■ PROBLEM STATEMENT
The required lines are those that contain "apex"; pull them out of the data and copy them.

[Plain-text document sources]
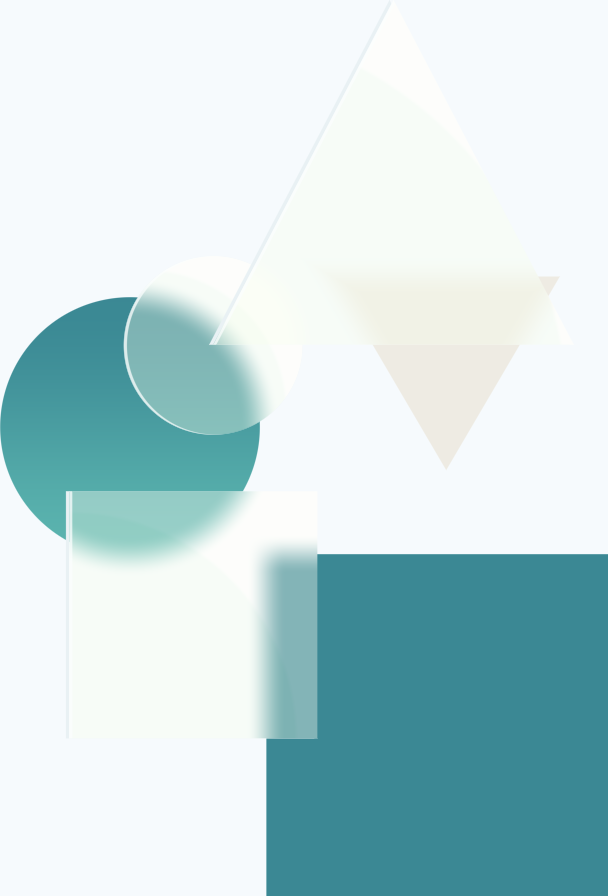
A Shadertoy shader for this background:

```glsl
// Frosted glass panes floating over flat teal and sand shapes on a pale backdrop.

const vec3 PAPER  = vec3(0.965, 0.980, 0.992);
const vec3 TEAL   = vec3(0.230, 0.535, 0.580);
const vec3 AQUA   = vec3(0.355, 0.705, 0.685);
const vec3 SAND   = vec3(0.933, 0.922, 0.890);
const vec3 TINT   = vec3(0.970, 1.000, 0.925);
const vec3 SHEEN  = vec3(1.040, 1.020, 0.970);
const vec3 SHADOW = vec3(0.912, 0.945, 0.957);

const float GLASS_OPACITY = 0.35;
const float FROST = 0.022;

// Coverage of a shape from its signed distance and edge half-width
float cover(float d, float soft) {
    return 1.0 - smoothstep(-soft, soft, d);
}

float circle(vec2 p, vec2 center, float radius) {
    return length(p - center) - radius;
}

float box(vec2 p, vec2 center, vec2 halfSize) {
    vec2 q = abs(p - center) - halfSize;
    return max(q.x, q.y);
}

// Isosceles triangle hanging from its apex; a negative height points it down
float triangle(vec2 p, vec2 apex, float halfWidth, float height) {
    vec2 q = p - apex;
    q = vec2(abs(q.x), q.y * sign(height));
    float h = abs(height);
    return max(dot(q, normalize(vec2(h, halfWidth))), -q.y - h);
}

// Solid shapes behind the glass, with a chosen edge softness
vec3 solids(vec2 p, float soft) {
    vec3 col = PAPER;
    float sand = triangle(p, vec2(0.498, 0.4753), 0.1268, -0.2161);
    col = mix(col, SAND, cover(sand, soft));

    vec3 disc = mix(AQUA, TEAL, smoothstep(0.37, 0.67, p.y));
    col = mix(col, disc, cover(circle(p, vec2(0.1451, 0.5234), 0.1449), soft));

    float slab = cover(0.2973 - p.x, soft) * cover(p.y - 0.3815, soft);
    return mix(col, TEAL, slab);
}

// Tint a blurred backdrop, brighter beyond a curved reflection
vec3 frost(vec3 backdrop, float reflection) {
    vec3 glass = mix(SHEEN, TINT, cover(reflection, 0.003));
    return min(mix(backdrop, glass, GLASS_OPACITY), vec3(1.0));
}

// Lay a pane over the scene, with a bright inner rim and a faint outer edge.
// dRight and dLeft are the distances to the pane shifted right and left.
vec3 pane(vec3 col, vec3 glass, float d, float dRight, float dLeft, float aa) {
    float inside = cover(d, aa);
    col = mix(col, SHADOW, cover(dLeft, aa) * (1.0 - inside));
    float rim = 1.0 - cover(dRight, aa);
    glass = mix(glass, vec3(0.985, 0.995, 0.995), 0.75 * rim);
    return mix(col, glass, inside);
}

void mainImage(out vec4 fragColor, in vec2 fragCoord) {
    vec2 p = fragCoord / iResolution.y;
    float aa = 0.75 / iResolution.y;
    vec2 rimShift = vec2(0.0035, 0.0);
    vec2 edgeShift = vec2(0.0045, 0.0);

    vec3 col = solids(p, aa);
    vec3 blurred = solids(p, FROST);

    // Round pane
    vec2 lensCenter = vec2(0.2379, 0.6146);
    float lensRadius = 0.0997;
    float lens = circle(p, lensCenter, lensRadius);
    vec3 lensGlass = frost(blurred, circle(p, vec2(0.163, 0.542), 0.156));
    float lensRim = circle(p - rimShift, lensCenter, lensRadius);
    col = pane(col, lensGlass, lens, lensRim, lens, aa);

    // Square pane
    vec2 tileCenter = vec2(0.2157, 0.3138);
    vec2 tileHalf = vec2(0.1385, 0.1380);
    vec3 tileGlass = frost(blurred, circle(p, vec2(0.0784, 0.1758), 0.252));
    col = pane(col, tileGlass,
               box(p, tileCenter, tileHalf),
               box(p - rimShift, tileCenter, tileHalf),
               box(p + 0.8 * edgeShift, tileCenter, tileHalf), aa);

    // Triangular pane, which also frosts the round one behind it
    vec2 apex = vec2(0.4392, 1.0);
    float halfWidth = 0.2013;
    float height = 0.3848;
    vec3 behind = mix(blurred, lensGlass, cover(lens, FROST));
    vec3 peakGlass = frost(behind, circle(p, vec2(0.195, 0.539), 0.4375));
    col = pane(col, peakGlass,
               triangle(p, apex, halfWidth, height),
               triangle(p - rimShift, apex, halfWidth, height),
               triangle(p + edgeShift, apex, halfWidth, height), aa);

    fragColor = vec4(col, 1.0);
}
```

■ RESPONSE BELOW
// Isosceles triangle hanging from its apex; a negative height points it down
float triangle(vec2 p, vec2 apex, float halfWidth, float height) {
    vec2 q = p - apex;
    vec2 apex = vec2(0.4392, 1.0);
               triangle(p, apex, halfWidth, height),
               triangle(p - rimShift, apex, halfWidth, height),
               triangle(p + edgeShift, apex, halfWidth, height), aa);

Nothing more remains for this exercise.